ASSIGNMENT:
Every record must appear in your copy exactly as written, with no pictures.

RECORDS PROVIDED:
┌──

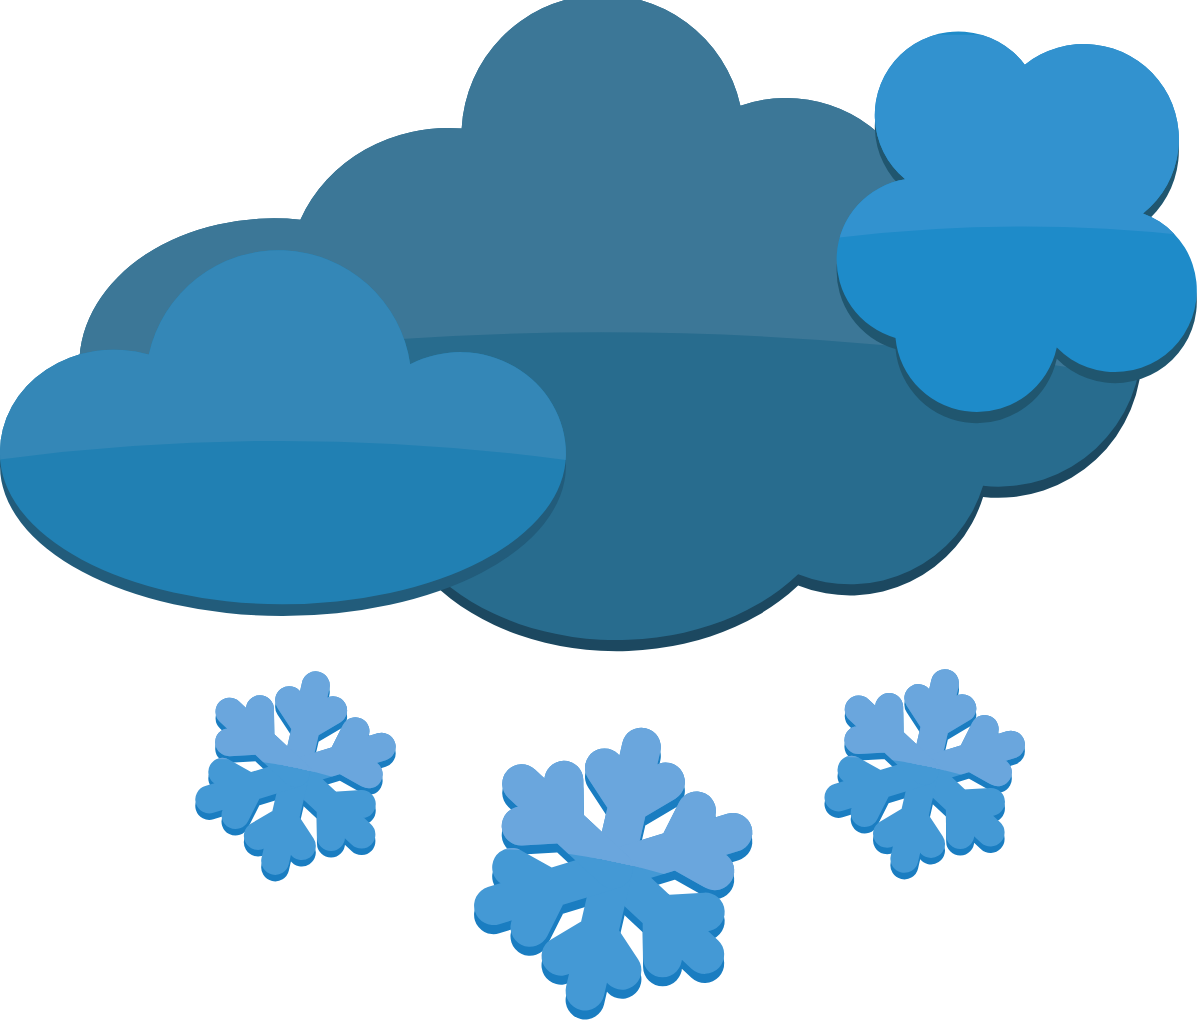
<!DOCTYPE html>
<html lang="en">
<head>
<meta charset="utf-8">
<title>Snow clouds</title>
<style>
  :root {
    --paper: #ffffff;
    --storm-top: #3c7797;
    --storm-base: #286c8e;
    --storm-edge: #1c4860;
    --left-top: #3487b7;
    --left-base: #2180b3;
    --left-edge: #225c7b;
    --right-top: #3292cf;
    --right-base: #1e8bc9;
    --right-edge: #20566f;
    --flake-top: #6aa6dd;
    --flake-base: #4499d5;
    --flake-edge: #1a7dc1;
  }
  html, body { margin: 0; padding: 0; background: var(--paper); overflow: hidden; }
  .canvas { width: 1200px; height: 1021px; overflow: hidden; }
  .canvas svg { display: block; width: 1200px; height: 1021px; }

  .storm-cloud .edge { fill: var(--storm-edge); }
  .storm-cloud .base { fill: var(--storm-base); }
  .storm-cloud .sheen { fill: var(--storm-top); }
  .left-cloud .edge { fill: var(--left-edge); }
  .left-cloud .base { fill: var(--left-base); }
  .left-cloud .sheen { fill: var(--left-top); }
  .right-cloud .edge { fill: var(--right-edge); }
  .right-cloud .base { fill: var(--right-base); }
  .right-cloud .sheen { fill: var(--right-top); }

  .arm { fill: none; stroke-width: 28; stroke-linecap: round; stroke-linejoin: round; }
  .flake-edge { stroke: var(--flake-edge); }
  .flake-base { stroke: var(--flake-base); }
  .flake-sheen { stroke: var(--flake-top); }
</style>
</head>
<body>
<main class="canvas">
  <svg viewBox="0 0 863 734.27" preserveAspectRatio="none" role="img" aria-label="Three blue clouds with three snowflakes falling below">
    <defs>
      <path id="storm-shape" d="M57 262
        A140 105 0 0 1 216 158
        A115 108 0 0 1 332 92.5
        A101.5 101.5 0 0 1 532.5 76
        A100.5 100.5 0 0 1 648 114
        L700 145.6
        A103 103 0 1 1 707 349.4
        A100 100 0 0 1 574 413
        A165 122 0 0 1 300 398.5 Z"/>
      <path id="left-shape" d="M0 326
        A82 73.5 0 0 1 107 255
        A95.6 95.6 0 0 1 295 262
        A76 73.5 0 0 1 407 327
        A203.5 108 0 0 1 0 326 Z"/>
      <path id="right-shape" d="M651 129
        A60 60 0 1 1 737 46.5
        A68 68 0 0 1 822 153.5
        A58.8 58.8 0 1 1 760 250
        A58.8 58.8 0 0 1 644 243
        A58.5 58.5 0 0 1 651 129 Z"/>

      <clipPath id="storm-clip"><use href="#storm-shape"/></clipPath>
      <clipPath id="left-clip"><use href="#left-shape"/></clipPath>
      <clipPath id="right-clip"><use href="#right-shape"/></clipPath>
      <clipPath id="flake-sheen-clip">
        <path d="M-112 -13 Q-1 -21 110 32 V-120 H-112 Z"/>
      </clipPath>

      <path id="flake-arm" class="arm" d="M0 0 V-90 M-22.5 -69.5 L0 -48 L22.5 -69.5"/>
      <g id="flake-shape">
        <use href="#flake-arm" transform="rotate(13)"/>
        <use href="#flake-arm" transform="rotate(73)"/>
        <use href="#flake-arm" transform="rotate(133)"/>
        <use href="#flake-arm" transform="rotate(193)"/>
        <use href="#flake-arm" transform="rotate(253)"/>
        <use href="#flake-arm" transform="rotate(313)"/>
      </g>
      <g id="snowflake">
        <use class="flake-edge" href="#flake-shape" y="6.5"/>
        <use class="flake-base" href="#flake-shape"/>
        <g clip-path="url(#flake-sheen-clip)">
          <use class="flake-sheen" href="#flake-shape"/>
        </g>
      </g>
    </defs>

    <g class="storm-cloud">
      <use class="edge" href="#storm-shape" y="8"/>
      <use class="base" href="#storm-shape"/>
      <path class="sheen" clip-path="url(#storm-clip)" d="M0 280.6 Q433 197.4 866 280.6 V0 H0 Z"/>
    </g>

    <g class="left-cloud">
      <use class="edge" href="#left-shape" y="8.5"/>
      <use class="base" href="#left-shape"/>
      <path class="sheen" clip-path="url(#left-clip)" d="M-1 330.5 Q203 303.5 408 331 V170 H-1 Z"/>
    </g>

    <g class="right-cloud">
      <use class="edge" href="#right-shape" y="8"/>
      <use class="base" href="#right-shape"/>
      <path class="sheen" clip-path="url(#right-clip)" d="M602 171 Q733 155 864 170.5 V25 H602 Z"/>
    </g>

    <g class="snowfall">
      <use href="#snowflake" transform="translate(212.5 556) scale(.72)"/>
      <use href="#snowflake" transform="translate(441 625)"/>
      <use href="#snowflake" transform="translate(665 554.5) scale(.72)"/>
    </g>
  </svg>
</main>
</body>
</html>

└──

EXERCISE ANSWER:
<!DOCTYPE html>
<html lang="en">
<head>
<meta charset="utf-8">
<title>Snow clouds</title>
<style>
  :root {
    --paper: #ffffff;
    --storm-top: #3c7797;
    --storm-base: #286c8e;
    --storm-edge: #1c4860;
    --left-top: #3487b7;
    --left-base: #2180b3;
    --left-edge: #225c7b;
    --right-top: #3292cf;
    --right-base: #1e8bc9;
    --right-edge: #20566f;
    --flake-top: #6aa6dd;
    --flake-base: #4499d5;
    --flake-edge: #1a7dc1;
  }
  html, body { margin: 0; padding: 0; background: var(--paper); overflow: hidden; }
  .canvas { width: 1200px; height: 1021px; overflow: hidden; }
  .canvas svg { display: block; width: 1200px; height: 1021px; }

  .storm-cloud .edge { fill: var(--storm-edge); }
  .storm-cloud .base { fill: var(--storm-base); }
  .storm-cloud .sheen { fill: var(--storm-top); }
  .left-cloud .edge { fill: var(--left-edge); }
  .left-cloud .base { fill: var(--left-base); }
  .left-cloud .sheen { fill: var(--left-top); }
  .right-cloud .edge { fill: var(--right-edge); }
  .right-cloud .base { fill: var(--right-base); }
  .right-cloud .sheen { fill: var(--right-top); }

  .arm { fill: none; stroke-width: 28; stroke-linecap: round; stroke-linejoin: round; }
  .flake-edge { stroke: var(--flake-edge); }
  .flake-base { stroke: var(--flake-base); }
  .flake-sheen { stroke: var(--flake-top); }
</style>
</head>
<body>
<main class="canvas">
  <svg viewBox="0 0 863 734.27" preserveAspectRatio="none" role="img" aria-label="Three blue clouds with three snowflakes falling below">
    <defs>
      <path id="storm-shape" d="M57 262
        A140 105 0 0 1 216 158
        A115 108 0 0 1 332 92.5
        A101.5 101.5 0 0 1 532.5 76
        A100.5 100.5 0 0 1 648 114
        L700 145.6
        A103 103 0 1 1 707 349.4
        A100 100 0 0 1 574 413
        A165 122 0 0 1 300 398.5 Z"/>
      <path id="left-shape" d="M0 326
        A82 73.5 0 0 1 107 255
        A95.6 95.6 0 0 1 295 262
        A76 73.5 0 0 1 407 327
        A203.5 108 0 0 1 0 326 Z"/>
      <path id="right-shape" d="M651 129
        A60 60 0 1 1 737 46.5
        A68 68 0 0 1 822 153.5
        A58.8 58.8 0 1 1 760 250
        A58.8 58.8 0 0 1 644 243
        A58.5 58.5 0 0 1 651 129 Z"/>

      <clipPath id="storm-clip"><use href="#storm-shape"/></clipPath>
      <clipPath id="left-clip"><use href="#left-shape"/></clipPath>
      <clipPath id="right-clip"><use href="#right-shape"/></clipPath>
      <clipPath id="flake-sheen-clip">
        <path d="M-112 -13 Q-1 -21 110 32 V-120 H-112 Z"/>
      </clipPath>

      <path id="flake-arm" class="arm" d="M0 0 V-90 M-22.5 -69.5 L0 -48 L22.5 -69.5"/>
      <g id="flake-shape">
        <use href="#flake-arm" transform="rotate(13)"/>
        <use href="#flake-arm" transform="rotate(73)"/>
        <use href="#flake-arm" transform="rotate(133)"/>
        <use href="#flake-arm" transform="rotate(193)"/>
        <use href="#flake-arm" transform="rotate(253)"/>
        <use href="#flake-arm" transform="rotate(313)"/>
      </g>
      <g id="snowflake">
        <use class="flake-edge" href="#flake-shape" y="6.5"/>
        <use class="flake-base" href="#flake-shape"/>
        <g clip-path="url(#flake-sheen-clip)">
          <use class="flake-sheen" href="#flake-shape"/>
        </g>
      </g>
    </defs>

    <g class="storm-cloud">
      <use class="edge" href="#storm-shape" y="8"/>
      <use class="base" href="#storm-shape"/>
      <path class="sheen" clip-path="url(#storm-clip)" d="M0 280.6 Q433 197.4 866 280.6 V0 H0 Z"/>
    </g>

    <g class="left-cloud">
      <use class="edge" href="#left-shape" y="8.5"/>
      <use class="base" href="#left-shape"/>
      <path class="sheen" clip-path="url(#left-clip)" d="M-1 330.5 Q203 303.5 408 331 V170 H-1 Z"/>
    </g>

    <g class="right-cloud">
      <use class="edge" href="#right-shape" y="8"/>
      <use class="base" href="#right-shape"/>
      <path class="sheen" clip-path="url(#right-clip)" d="M602 171 Q733 155 864 170.5 V25 H602 Z"/>
    </g>

    <g class="snowfall">
      <use href="#snowflake" transform="translate(212.5 556) scale(.72)"/>
      <use href="#snowflake" transform="translate(441 625)"/>
      <use href="#snowflake" transform="translate(665 554.5) scale(.72)"/>
    </g>
  </svg>
</main>
</body>
</html>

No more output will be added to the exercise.